The Åland Islands or Åland (Swedish pronunciation: Oland, Finnish: Ahvenanmaa) is an autonomous archipelago between Sweden and Finland. A predominantly Swedish-speaking province of Finland, Åland is comprised of a few large islands and nearly 10,000 smaller ones. Åland has a unique history. It was ceded to Russia by Sweden in 1809. In 1854, a combined British/French fleet took the islands, destroying the fortress. After that, the entire archipelago was demilitarized and remains so to this day. About 27,500 people live in Åland today, with about 11,000 in the main town of Mariehamn. The main industry of the islands has always been shipping and trade, so the Maritime Museum, the Museum Ship Pommern, and the Maritime Quarter in Mariehamn are worth seeing to understand the islands’ fascinating maritime history. Also worth a visit is the Jan Karlsgården open air museum in Kastelholm where visitors can see what a typical island farm looked like around 1890. However, the big draw to Åland these days is its unspoiled nature and beautiful landscapes. On midsummer’s eve, Åland holds a massive and ancient celebration marking the longest day of the year. There are also a wide range of excellent places to eat and many artists’ studios to visit. The islands can be reached both from Stockholm and Turku as well as by small plane.

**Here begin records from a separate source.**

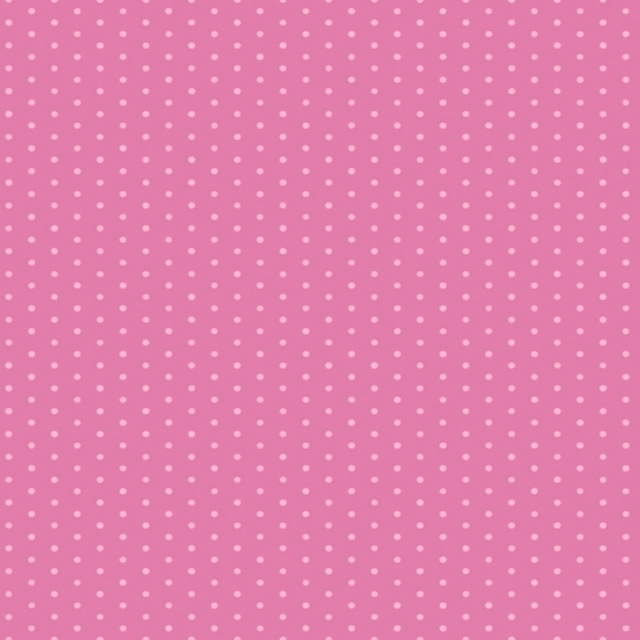
Write a Shadertoy shader that draws this pattern.

```glsl
const float REPEATS = 28.0; // columns, and dots per column

float hash(vec2 p) {
    vec3 q = fract(p.xyx * vec3(0.1031, 0.1030, 0.0973));
    q += dot(q, q.yzx + 33.33);
    return fract((q.x + q.y) * q.z);
}

// Value noise that wraps after a whole number of cells
float wrapNoise(vec2 p, float period) {
    vec2 i = floor(p), f = fract(p);
    f = f * f * (3.0 - 2.0 * f);
    vec2 a = mod(i, period), b = mod(i + 1.0, period);
    return mix(mix(hash(a), hash(vec2(b.x, a.y)), f.x),
               mix(hash(vec2(a.x, b.y)), hash(b), f.x), f.y);
}

void mainImage(out vec4 fragColor, in vec2 fragCoord) {
    vec2 uv = fragCoord / iResolution.xy;
    float pixel = REPEATS / iResolution.y;

    // Staggered grid: every other column drops by half a cell
    vec2 p = uv * REPEATS - vec2(0.383, 0.01);
    float column = floor(p.x + 0.5);
    p.y += 0.5 * mod(column, 2.0);
    vec2 cell = vec2(column, floor(p.y + 0.5));
    vec2 offset = p - cell;
    float variation = hash(mod(cell, REPEATS) + 7.0) - 0.5;

    // Slightly wide dots with a little wobble in their outline
    float grain = wrapNoise(uv * REPEATS * 6.0, REPEATS * 6.0) - 0.5;
    float radius = 0.147 + 0.008 * variation + 0.014 * grain;
    float dist = length(offset * vec2(0.95, 1.06)) - radius;
    float edge = 0.02 + 0.6 * pixel;
    float dot_ = 1.0 - smoothstep(-edge, edge, dist);

    // Pink ground with a faint dull halo round each dot
    float halo = 1.0 - smoothstep(0.06, 0.19, dist + 0.08 * grain);
    vec3 ground = mix(vec3(0.888, 0.490, 0.671), vec3(0.872, 0.497, 0.652), halo);
    ground += 0.008 * grain;

    // Lighter dot, brightest at its centre
    vec3 dotColor = mix(vec3(0.985, 0.655, 0.795), vec3(1.0, 0.705, 0.84),
                        smoothstep(0.0, 0.08, -dist));
    dotColor += 0.02 * variation;

    fragColor = vec4(mix(ground, dotColor, dot_), 1.0);
}
```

if you are planning to finland, here is a selection of the best places to visit in finland